As for individual wines, the Dutch Jelgersma family, who have taken over and renovated Chx Giscours and du Tertre in Margaux so effectively, clearly have a magic Jancis-attractor ingredient for, tasting them blind in two different flights, I found myself awarding both these wines top marks. The Tesseron family who own both Lafon Rochet in Saint-Estèphe and Pontet-Canet in Pauillac clearly have access to that magic ingredient too as I marked both these wines top of their respective flights (which in the case of Pauillac omitted the first growths. which were corralled into a special top left bank flight of their own).

 

Pomerol-based oenologist Michel Rolland seems to have made a particular success of this less opulent vintage, having a hand in many of the most successful wines – although it should be said that he has a hand in a great number of wines period, especially on the right bank.
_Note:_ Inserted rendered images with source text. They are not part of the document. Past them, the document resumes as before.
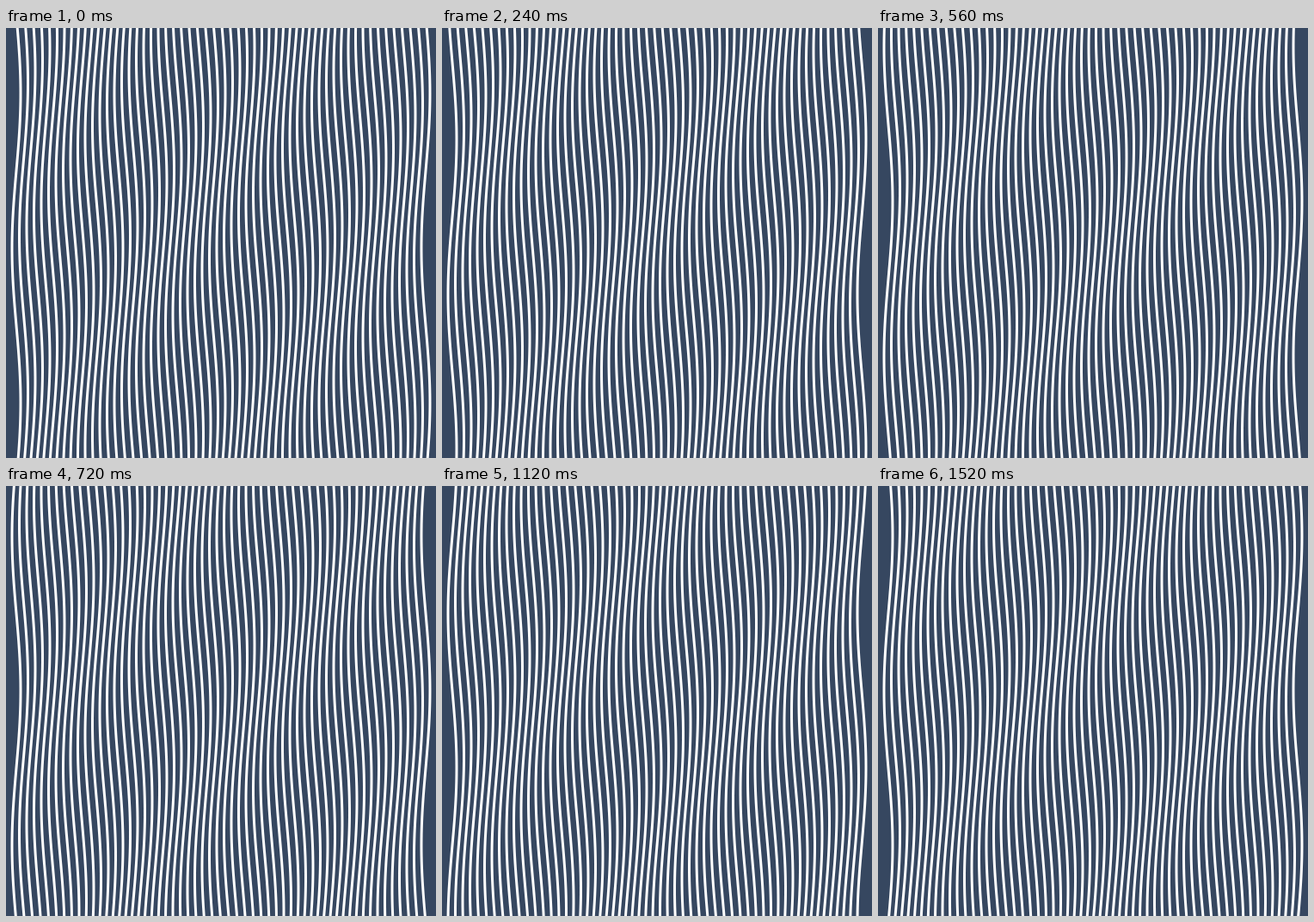
Write an HTML page with a canvas that moves like this. It is 500 by 500 pixels and loops after 1.6 s.

```html
<!DOCTYPE html>
<html lang="en">
<head>
<meta charset="utf-8">
<title>Waving lines</title>
<style>
  html, body { margin: 0; width: 100%; height: 100%; overflow: hidden; background: #364760; }
  canvas { display: block; }
</style>
</head>
<body>
<canvas id="stage" width="500" height="500"></canvas>
<script>
const ctx = document.getElementById('stage').getContext('2d');
const SIZE = 500;
const LOOP = 1600, STEPS = 20;
const LINES = 57, LINES_PER_WAVE = 28;
const LEFT = 12, SPACING = 8.5;
const AMPLITUDE = 5, WAVE_HEIGHT = 360, FIRST_CREST = 76;
const TAU = Math.PI * 2;

function lineX(index, y, progress) {
  const turns = (y - FIRST_CREST) / WAVE_HEIGHT + index / LINES_PER_WAVE - progress;
  return LEFT + SPACING * index + AMPLITUDE * Math.cos(TAU * turns);
}

function draw(progress) {
  ctx.fillStyle = '#364760';
  ctx.fillRect(0, 0, SIZE, SIZE);
  ctx.strokeStyle = '#fff';
  ctx.lineWidth = 3;
  ctx.lineJoin = 'round';
  ctx.beginPath();
  for (let i = 0; i < LINES; i++) {
    ctx.moveTo(lineX(i, -5, progress), -5);
    for (let y = 0; y <= SIZE + 5; y += 5) ctx.lineTo(lineX(i, y, progress), y);
  }
  ctx.stroke();
}

const start = performance.now();

function tick() {
  const elapsed = (performance.now() - start) % LOOP;
  draw(Math.floor(elapsed / LOOP * STEPS) / STEPS);
  requestAnimationFrame(tick);
}
tick();
</script>
</body>
</html>
```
Perhaps the biggest shock of the tasting for some was that the highest average mark of the group was awarded to the very luscious Ch Pavie 2001. I gave it 17.5, a full point ahead of my already quite favourable assessment of it en primeur (much better balanced than the controversial 2003).

My top wines are listed below, along with some of the best buys according to my marks out of 20.

 

For full tasting notes, scores and suggested drinking dates on all these 2001s, see the tasting notes.
 

 

MY TOP WINES

with my score out of 20 in brackets

 

Lafite (18.5)

Haut-Brion (18)

Eglise Clinet (18)

Latour (18)

Margaux (18)

Le Pin (18)

Pontet Canet (18)

 

 

BEST BUYS

in approximately declining order of price

 

Haut Bergey (17)                       

Batailley 2001 (15.5)               

Haut Bages Averous (16.5)          

Gloria (15.5)       

Haut Bages Libéral (15.5-)

Chasse Spleen (15)                  

Fiefs de Lagrange 2001 (15) (see wine of last week)